START RECORDS FOR THIS EXERCISE

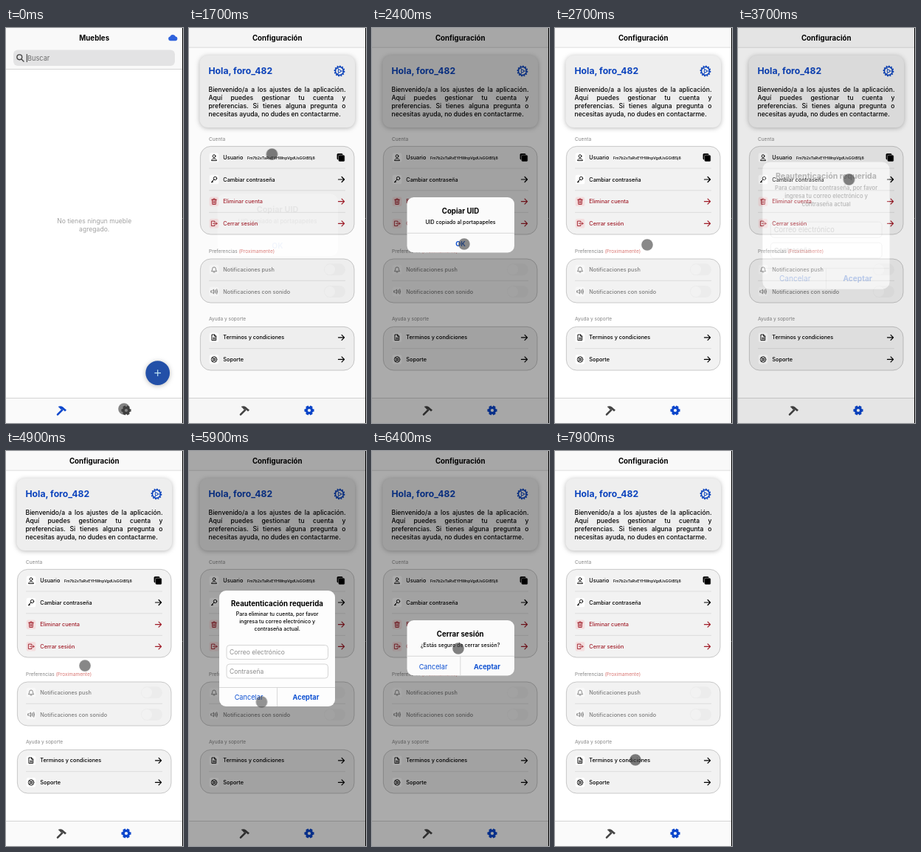
Write an HTML page that moves like this. It is 240 by 532 pixels and loops after 8000 ms.

```html
<!DOCTYPE html>
<html lang="es">
<head>
<meta charset="utf-8">
<title>Muebles</title>
<style>
@property --s { syntax: "<number>"; inherits: true; initial-value: 1; }
html, body { margin: 0; width: 100%; height: 100%; overflow: hidden; background: #fff; }
svg.stage { display: block; width: 240px; height: 532px; font-family: Inter, Roboto, "Liberation Sans", sans-serif; }
.title { font-size: 9.7px; font-weight: 650; text-anchor: middle; }
.empty { font-size: 8.6px; fill: #a2a2a2; text-anchor: middle; }
.hello { font-size: 12.2px; font-weight: 700; fill: #0b43bd; }
.row { font-size: 7.3px; font-weight: 500; }
.uid { font-size: 5.25px; font-weight: 500; }
.sect { font-size: 6.5px; fill: #858585; }
.msg { font-size: 7.05px; font-weight: 500; text-anchor: middle; }
.hint { font-size: 8.5px; fill: #8c8c8c; }
.btn { font-size: 9.2px; fill: #0d50d2; text-anchor: middle; }
.bold { font-weight: 700; }
.red { color: #a01c28; fill: #a01c28; }
.off { opacity: .48; }
.line { fill: none; stroke: currentColor; stroke-width: .9; stroke-linecap: round; stroke-linejoin: round; }
.card { fill: #f2f2f2; stroke: #bcbcbc; stroke-width: .8; }
.sep { stroke: #d9d9d9; stroke-width: .8; }
.tile { fill: #fff; }
.red .tile { fill: #f3dedf; }
.field { fill: #fff; stroke: #cbcbcb; stroke-width: .8; }
.intro { position: relative; font: 450 8.6px/10.7px Inter, Roboto, "Liberation Sans", sans-serif; color: #000; }
.intro div { white-space: nowrap; text-align-last: justify; }
.intro div:last-child { text-align-last: left; }
.lift { filter: drop-shadow(0 1px 3px rgba(0, 0, 0, .28)); }

.home, .config, .modal, .touch { animation: 8s linear infinite; }
.home { animation-name: home; animation-timing-function: step-end; }
.config { animation-name: config; animation-timing-function: step-end; }
@keyframes home { 0% { visibility: visible } 1.2%, 100% { visibility: hidden } }
@keyframes config { 0% { visibility: hidden } 1.2%, 100% { visibility: visible } }

.modal { opacity: 0; }
.box { transform-origin: 120px 265px; transform: scale(var(--s)); }
.copy { animation-name: copy; }
.pass { animation-name: pass; }
.drop { animation-name: drop; }
.exit { animation-name: exit; }
@keyframes copy {
  0%, 21.1% { opacity: 0; --s: 1.13 }
  24.4%, 31.8% { opacity: 1; --s: 1 }
  33.5%, 100% { opacity: 0; --s: 1 }
}
@keyframes pass {
  0%, 45.6% { opacity: 0; --s: 1.13 }
  48.2%, 57.5% { opacity: 1; --s: 1 }
  59.4%, 100% { opacity: 0; --s: 1 }
}
@keyframes drop {
  0%, 66.8% { opacity: 0; --s: 1.13 }
  69.4%, 74.4% { opacity: 1; --s: 1 }
  76%, 100% { opacity: 0; --s: 1 }
}
@keyframes exit {
  0%, 77.4% { opacity: 0; --s: 1.13 }
  79.9%, 90.6% { opacity: 1; --s: 1 }
  92.3%, 100% { opacity: 0; --s: 1 }
}

.touch { fill: #3c3c3c; animation-name: touch; animation-timing-function: ease-in-out; }
@keyframes touch {
  0%, 4% { transform: translate(160px, 513px); opacity: .62 }
  18%, 23% { transform: translate(112.5px, 170px); opacity: .66 }
  30.5%, 34.5% { transform: translate(125px, 292px); opacity: .6 }
  43.5%, 49.5% { transform: translate(150.5px, 204px); opacity: .64 }
  55.5%, 58.5% { transform: translate(82px, 331px); opacity: .6 }
  64.5%, 68.5% { transform: translate(140px, 234px); opacity: .64 }
  72.8%, 74.6% { transform: translate(98.5px, 338px); opacity: .55 }
  77%, 81.5% { transform: translate(117px, 266px); opacity: .64 }
  88%, 91.5% { transform: translate(85px, 291px); opacity: .6 }
  98%, 100% { transform: translate(109px, 416px); opacity: .66 }
}
</style>
</head>
<body>
<svg class="stage" viewBox="0 0 240 532">
  <defs>
    <g id="arrow" fill="none" stroke="currentColor" stroke-width="1.2" stroke-linecap="round" stroke-linejoin="round">
      <path d="M-4 0H4M.6-3.5L4.1 0L.6 3.5"/>
    </g>
    <rect id="tile" x="-6.3" y="-6.3" width="12.6" height="12.6" rx="2.6"/>
    <g id="cog" fill="none" stroke="currentColor">
      <circle r="3.7" stroke-width="3.2"/>
      <circle r="5.4" stroke-width="2.4" pathLength="12" stroke-dasharray="1.25 .75" stroke-dashoffset=".62"/>
    </g>
    <g id="hammer">
      <path d="M1.3-.6L-5 5.6" stroke="currentColor" stroke-width="2.6" stroke-linecap="round"/>
      <path d="M-4.4-4.9Q-1.2-6.8 2.3-4.6L4.5-2.6L7-.5L5 1.5L2.9-.4L1.2-1.9L-.4-.9L-2.2-2.9Q-3-4-4.4-4.9Z" fill="currentColor"/>
    </g>
    <g id="user" class="line">
      <circle cy="-1.9" r="1.9"/><path d="M-3.4 3.7C-3.2.6 3.2.6 3.4 3.7Z"/>
    </g>
    <g id="key" class="line">
      <circle cx="1.5" cy="-1.5" r="2.2"/><path d="M0 0L-3.6 3.6M-3.6 3.6H-2M-2 2V3.2"/>
    </g>
    <g id="trash" class="line">
      <path d="M-3.3-2.5H3.3M-1.1-2.5V-3.7H1.1V-2.5M-2.6-2.5L-2.2 3.8H2.2L2.6-2.5M-.8-.8V2.3M.8-.8V2.3"/>
    </g>
    <g id="leave" class="line">
      <path d="M.8-1.6V-3.2H-3.6V3.2H.8V1.6M-1.3 0H4M2.5-1.6L4 0L2.5 1.6"/>
    </g>
    <g id="bell" class="line">
      <path d="M-3.3 2.1Q-2.3 1-2.3-1A2.3 2.3 0 0 1 2.3-1Q2.3 1 3.3 2.1ZM-.9 3.7H.9"/>
    </g>
    <g id="sound" class="line">
      <path d="M-4-1.1H-2.5L-.5-2.9V2.9L-2.5 1.1H-4ZM1-1.4Q1.9 0 1 1.4M2.4-2.4Q4 0 2.4 2.4M3.8-3.3Q5.8 0 3.8 3.3"/>
    </g>
    <g id="doc" class="line">
      <path d="M-2.7-3.8H.6L2.7-1.6V3.8H-2.7ZM.6-3.8V-1.6H2.7M-1.3.5H1.3M-1.3 2.1H1.3"/>
    </g>
    <g id="help" class="line">
      <circle r="3.7"/><circle r="1.5"/><path d="M-2.6-2.6L-1.1-1.1M2.6-2.6L1.1-1.1M-2.6 2.6L-1.1 1.1M2.6 2.6L1.1 1.1"/>
    </g>
    <g id="switch">
      <rect x="-14.5" y="-8" width="29" height="16" rx="8" fill="#e6e6e6"/>
      <circle cx="-6.5" r="7" fill="#f4f4f4"/>
    </g>
    <g id="bar">
      <rect y="498" width="240" height="34" fill="#fafafa"/>
      <path d="M0 498.5H240" stroke="#d4d4d4"/>
    </g>
    <g id="choices">
      <text class="btn" x="81" y="334.5">Cancelar</text>
      <text class="btn bold" x="158.5" y="334.5">Aceptar</text>
    </g>
    <g id="login">
      <rect x="41" y="188" width="157" height="156" rx="9" fill="#fdfdfd"/>
      <text class="title" x="119.5" y="208.6">Reautenticación requerida</text>
      <rect class="field" x="51" y="261.5" width="137.5" height="19" rx="4"/>
      <rect class="field" x="51" y="287" width="137.5" height="19" rx="4"/>
      <text class="hint" x="55" y="274.2">Correo electrónico</text>
      <text class="hint" x="55" y="299.6">Contraseña</text>
      <path d="M41 318.5H198M119.5 318.5V344" stroke="#d0d0d0" stroke-width=".8"/>
      <use href="#choices"/>
    </g>
    <rect id="dim" width="240" height="532" fill="#000" opacity=".33"/>
    <rect id="alert" x="47.5" y="228" width="145.5" height="74.5" rx="9" fill="#fbfbfb"/>
  </defs>

  <rect width="240" height="532" fill="#fff"/>

  <g class="home">
    <rect width="240" height="55" fill="#f9f9f9"/>
    <path d="M0 55.5H240" stroke="#d6d6d6"/>
    <text class="title" x="119.7" y="16.5">Muebles</text>
    <path d="M222.8 17.3A3 3 0 0 1 222.4 11.4A4.2 4.2 0 0 1 230 11.6A2.9 2.9 0 0 1 230.2 17.3Z" fill="#2f62dc"/>
    <rect x="10" y="29.5" width="219" height="21.5" rx="6" fill="#e3e3e4"/>
    <g fill="none" stroke="#444" stroke-width="1.4" stroke-linecap="round">
      <circle cx="18.3" cy="39.3" r="3.4"/><path d="M21 42L24 45"/>
    </g>
    <text x="29" y="43.8" font-size="9.2" fill="#6c6c6c">Buscar</text>
    <path d="M28.3 35V46" stroke="#333"/>
    <text class="empty" x="119.7" y="263.4">No tienes ningun mueble</text>
    <text class="empty" x="119.7" y="274.2">agregado.</text>
    <circle class="lift" cx="205.7" cy="464.6" r="16.4" fill="#2350a8"/>
    <path d="M201.4 464.6H210M205.7 460.3V468.9" stroke="#bfe3f2" stroke-width="1.2"/>
    <use href="#bar"/>
    <use href="#hammer" x="75" y="515" color="#0d47cc"/>
    <use href="#cog" x="163" y="515" color="#444"/>
  </g>

  <g class="config">
    <rect width="240" height="26" fill="#f9f9f9"/>
    <path d="M0 26.2H240" stroke="#d6d6d6" stroke-width=".8"/>
    <text class="title" x="119.7" y="16.5">Configuración</text>

    <rect class="lift" x="14.5" y="37" width="210.5" height="97" rx="11" fill="#eee"/>
    <text class="hello" x="26.5" y="62.4">Hola, foro_482</text>
    <g transform="translate(204 58)" fill="none" stroke="#0b43bd">
      <circle r="5.5" stroke-width="1.5"/>
      <circle r="6.7" stroke-width="1.4" pathLength="24" stroke-dasharray="1.1 .9"/>
      <circle r="1.8" stroke-width="1"/>
      <path d="M2 0H5M-1-1.7L-2.5-4.3M-1 1.7L-2.5 4.3" stroke-width="1.1"/>
    </g>
    <foreignObject x="26.5" y="78.4" width="186" height="46">
      <div class="intro" xmlns="http://www.w3.org/1999/xhtml">
        <div>Bienvenido/a a los ajustes de la aplicación.</div>
        <div>Aquí puedes gestionar tu cuenta y</div>
        <div>preferencias. Si tienes alguna pregunta o</div>
        <div>necesitas ayuda, no dudes en contactarme.</div>
      </div>
    </foreignObject>

    <text class="sect" x="27" y="151.5">Cuenta</text>
    <rect class="card" x="15.4" y="159.4" width="208.6" height="118.6" rx="14"/>
    <path class="sep" d="M27 189H212M27 218.8H212M27 248.4H212"/>
    <g transform="translate(34 174.5)">
      <use href="#tile" class="tile"/><use href="#user"/>
      <text class="row" x="12.3" y="2.6">Usuario</text>
      <text class="uid" x="45" y="2">Fm7b2xTaRvEYHWnpVgdUsGGtB5j8</text>
      <rect x="166.6" y="-5.5" width="8" height="8.4" rx="1.6"/>
      <rect x="168.6" y="-3.4" width="8.6" height="8.8" rx="1.6" stroke="#f2f2f2" stroke-width=".5"/>
    </g>
    <g transform="translate(34 204)">
      <use href="#tile" class="tile"/><use href="#key"/>
      <text class="row" x="12.3" y="2.6">Cambiar contraseña</text><use href="#arrow" x="172.5"/>
    </g>
    <g class="red" transform="translate(34 233.7)">
      <use href="#tile" class="tile"/><use href="#trash"/>
      <text class="row" x="12.3" y="2.6">Eliminar cuenta</text><use href="#arrow" x="172.5"/>
    </g>
    <g class="red" transform="translate(34 263.3)">
      <use href="#tile" class="tile"/><use href="#leave"/>
      <text class="row" x="12.3" y="2.6">Cerrar sesión</text><use href="#arrow" x="172.5"/>
    </g>

    <text class="sect" x="27" y="302.5">Preferencias <tspan fill="#d97672">(Proximamente)</tspan></text>
    <rect class="card" x="15.4" y="311" width="208.6" height="59" rx="14"/>
    <path class="sep" d="M27 340.3H212"/>
    <g class="off" transform="translate(34 325.3)">
      <use href="#tile" class="tile"/><use href="#bell"/>
      <text class="row" x="12.3" y="2.6">Notificaciones push</text><use href="#switch" x="163.5"/>
    </g>
    <g class="off" transform="translate(34 355)">
      <use href="#tile" class="tile"/><use href="#sound"/>
      <text class="row" x="12.3" y="2.6">Notificaciones con sonido</text><use href="#switch" x="163.5"/>
    </g>

    <text class="sect" x="27" y="394.3">Ayuda y soporte</text>
    <rect class="card" x="15.4" y="402.4" width="208.6" height="58.6" rx="14"/>
    <path class="sep" d="M27 431.7H212"/>
    <g transform="translate(34 416.8)">
      <use href="#tile" class="tile"/><use href="#doc"/>
      <text class="row" x="12.3" y="2.6">Terminos y condiciones</text><use href="#arrow" x="172.5"/>
    </g>
    <g transform="translate(34 446.4)">
      <use href="#tile" class="tile"/><use href="#help"/>
      <text class="row" x="12.3" y="2.6">Soporte</text><use href="#arrow" x="172.5"/>
    </g>

    <use href="#bar"/>
    <use href="#hammer" x="75" y="515" color="#444"/>
    <use href="#cog" x="163" y="515" color="#0d47cc"/>
  </g>

  <g class="modal copy">
    <use href="#dim"/>
    <g class="box">
      <use href="#alert"/>
      <text class="title" x="120" y="249.8">Copiar UID</text>
      <text class="msg" x="120" y="263.6">UID copiado al portapapeles</text>
      <path d="M47.5 276.3H193" stroke="#d0d0d0" stroke-width=".8"/>
      <text class="btn bold" x="120" y="293.7">OK</text>
    </g>
  </g>

  <g class="modal pass">
    <use href="#dim"/>
    <g class="box">
      <use href="#login"/>
      <text class="msg" x="119.7" y="222.2">Para cambiar tu contraseña, por favor</text>
      <text class="msg" x="119.7" y="232.3">ingresa tu correo electrónico y</text>
      <text class="msg" x="119.7" y="242.3">contraseña actual</text>
    </g>
  </g>

  <g class="modal drop">
    <use href="#dim"/>
    <g class="box">
      <use href="#login"/>
      <text class="msg" x="119.7" y="222.2">Para eliminar tu cuenta, por favor</text>
      <text class="msg" x="119.7" y="232.3">ingresa tu correo electrónico y</text>
      <text class="msg" x="119.7" y="242.3">contraseña actual.</text>
    </g>
  </g>

  <g class="modal exit">
    <use href="#dim"/>
    <g class="box">
      <use href="#alert"/>
      <text class="title" x="119.7" y="249.8">Cerrar sesión</text>
      <text class="msg" x="119.7" y="263.6">¿Estás seguro de cerrar sesión?</text>
      <path d="M47.5 276.3H193M119.8 276.3V302.5" stroke="#d0d0d0" stroke-width=".8"/>
      <text class="btn" x="83" y="293.9">Cancelar</text>
      <text class="btn bold" x="156" y="293.9">Aceptar</text>
    </g>
  </g>

  <circle class="touch" r="7.8"/>
  <path d="M239.5 0V532" stroke="#000"/>
</svg>
</body>
</html>
```
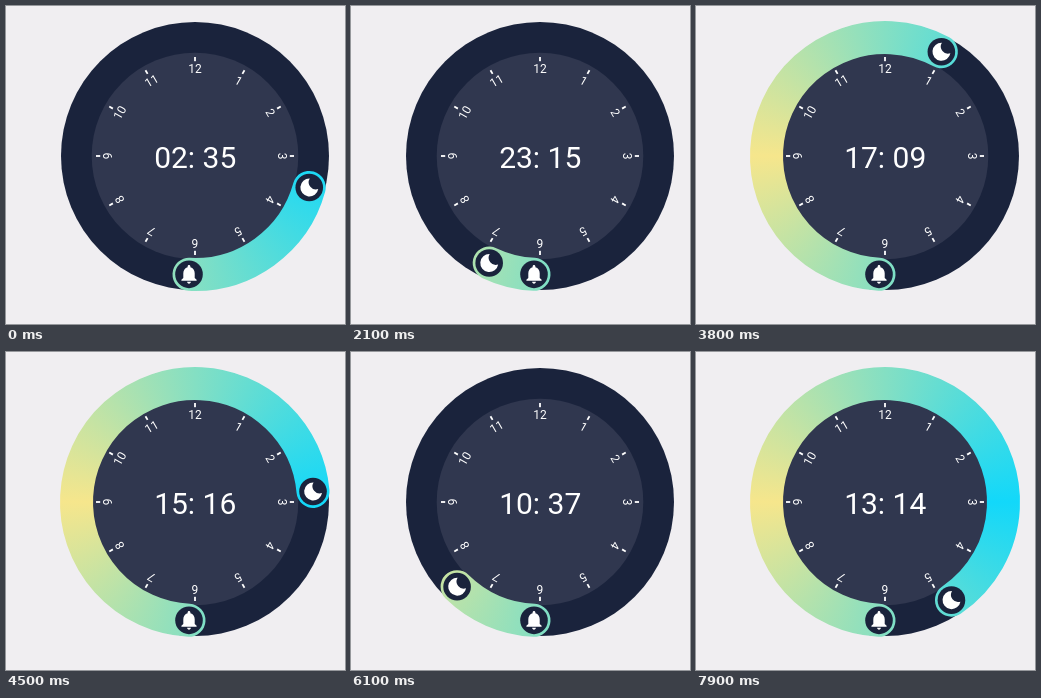
These frames come from a looping animation (339 by 318 pixels, 8000 ms). An HTML page with a canvas:

```html
<!DOCTYPE html>
<html lang="en">
<head>
<meta charset="utf-8">
<title>Sleep dial</title>
<style>
html, body { margin: 0; width: 100%; height: 100%; overflow: hidden; background: #f0eef1; }
canvas { display: block; }
</style>
</head>
<body>
<canvas id="dial" width="339" height="318"></canvas>
<script>
const ctx = document.getElementById('dial').getContext('2d');
const CX = 189, CY = 150, TRACK = 118.5, BELL = 182.9, LOOP = 8000, STEP = 100;
const NAVY = '#1a233c', FACE = '#30374f', CYAN = '#12d8fa', YELLOW = '#f6e68c';

// Drag path of the moon: [ms, degrees past the bell]
const drag = [
  [0, -77.5], [900, -50.5], [1100, -44], [2100, 22.5], [2700, 79], [3600, 191.5],
  [3800, 205.5], [4500, 262], [5200, 303.5], [6100, 401.5], [6650, 438], [7200, 396], [7900, 323]
];

const moonIcon = new Path2D('M.5-9A9 9 0 1 0 9 1.5A7.2 7.2 0 0 1 .5-9z');
const bellIcon = new Path2D('M0 9.3c1 0 1.9-.8 1.9-1.9h-3.8c0 1.1.9 1.9 1.9 1.9z' +
  'M5.7 3.6v-4.8c0-2.9-1.5-5.3-4.3-6v-.6C1.4-8.6.8-9.3 0-9.3s-1.4.7-1.4 1.5v.6' +
  'C-4.1-6.5-5.7-4.1-5.7-1.2v4.8l-1.9 1.9v.9h15.2v-.9z');

const sweep = ctx.createConicGradient(0, CX, CY);
[[0, CYAN], [.5, YELLOW], [1, CYAN]].forEach(s => sweep.addColorStop(...s));

const rad = deg => (deg - 90) * Math.PI / 180;

function slope(i) {
  const a = drag[Math.max(i - 1, 0)], b = drag[Math.min(i + 1, drag.length - 1)];
  return (b[1] - a[1]) / (b[0] - a[0]);
}

// Cubic Hermite curve through the drag points
function offsetAt(t) {
  let i = 0;
  while (i < drag.length - 2 && t >= drag[i + 1][0]) i++;
  const [t0, a] = drag[i], [t1, b] = drag[i + 1];
  const h = t1 - t0, u = (t - t0) / h, v = 1 - u;
  return a * v * v * (1 + 2 * u) + b * u * u * (3 - 2 * u) +
    h * u * v * (slope(i) * v - slope(i + 1) * u);
}

function disc(x, y, r, color) {
  ctx.fillStyle = color;
  ctx.beginPath();
  ctx.arc(x, y, r, 0, 2 * Math.PI);
  ctx.fill();
}

function label(text, x, y, size) {
  ctx.font = `${size}px Roboto, sans-serif`;
  ctx.fillText(text, x, y);
}

function drawFace() {
  disc(CX, CY, 134, NAVY);
  disc(CX, CY, 103.3, FACE);
  ctx.fillStyle = '#fff';
  ctx.textAlign = 'center';
  for (let h = 1; h <= 12; h++) {
    ctx.save();
    ctx.translate(CX, CY);
    ctx.rotate(h * Math.PI / 6);
    ctx.fillRect(-.9, -99, 1.8, 4.2);
    label(h, 0, -82.7, 12);
    ctx.restore();
  }
}

function drawArc(from, to) {
  ctx.strokeStyle = sweep;
  ctx.lineWidth = 33;
  ctx.lineCap = 'round';
  ctx.beginPath();
  ctx.arc(CX, CY, TRACK, rad(from), rad(to));
  ctx.stroke();
}

function drawKnob(deg, icon) {
  const x = CX + TRACK * Math.cos(rad(deg)), y = CY + TRACK * Math.sin(rad(deg));
  disc(x, y, 13.8, NAVY);
  ctx.save();
  ctx.translate(x, y);
  ctx.fillStyle = '#fff';
  ctx.fill(icon);
  ctx.restore();
}

function draw(t) {
  const off = offsetAt(t);
  const minutes = (Math.round(-off * 2) + 2880) % 1440;
  const pad = n => String(n).padStart(2, '0');
  ctx.fillStyle = '#f0eef1';
  ctx.fillRect(0, 0, 339, 318);
  drawFace();
  label(`${pad(Math.floor(minutes / 60))}: ${pad(minutes % 60)}`, CX + .2, 162, 30);
  if (off < 0) drawArc(BELL + off, BELL);
  else drawArc(BELL, BELL + off % 360);
  drawKnob(BELL, bellIcon);
  drawKnob(BELL + off, moonIcon);
}

const start = performance.now();
function tick() {
  const t = (performance.now() - start) % LOOP;
  draw(Math.floor(t / STEP) * STEP);
  requestAnimationFrame(tick);
}
tick();
</script>
</body>
</html>
```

END RECORDS FOR THIS EXERCISE

_WHAT THIS TASK INVOLVES:_ Search the entries above for the word "weight" and copy each line where it appears.

_EXERCISE ANSWER:_
.title { font-size: 9.7px; font-weight: 650; text-anchor: middle; }
.hello { font-size: 12.2px; font-weight: 700; fill: #0b43bd; }
.row { font-size: 7.3px; font-weight: 500; }
.uid { font-size: 5.25px; font-weight: 500; }
.msg { font-size: 7.05px; font-weight: 500; text-anchor: middle; }
.bold { font-weight: 700; }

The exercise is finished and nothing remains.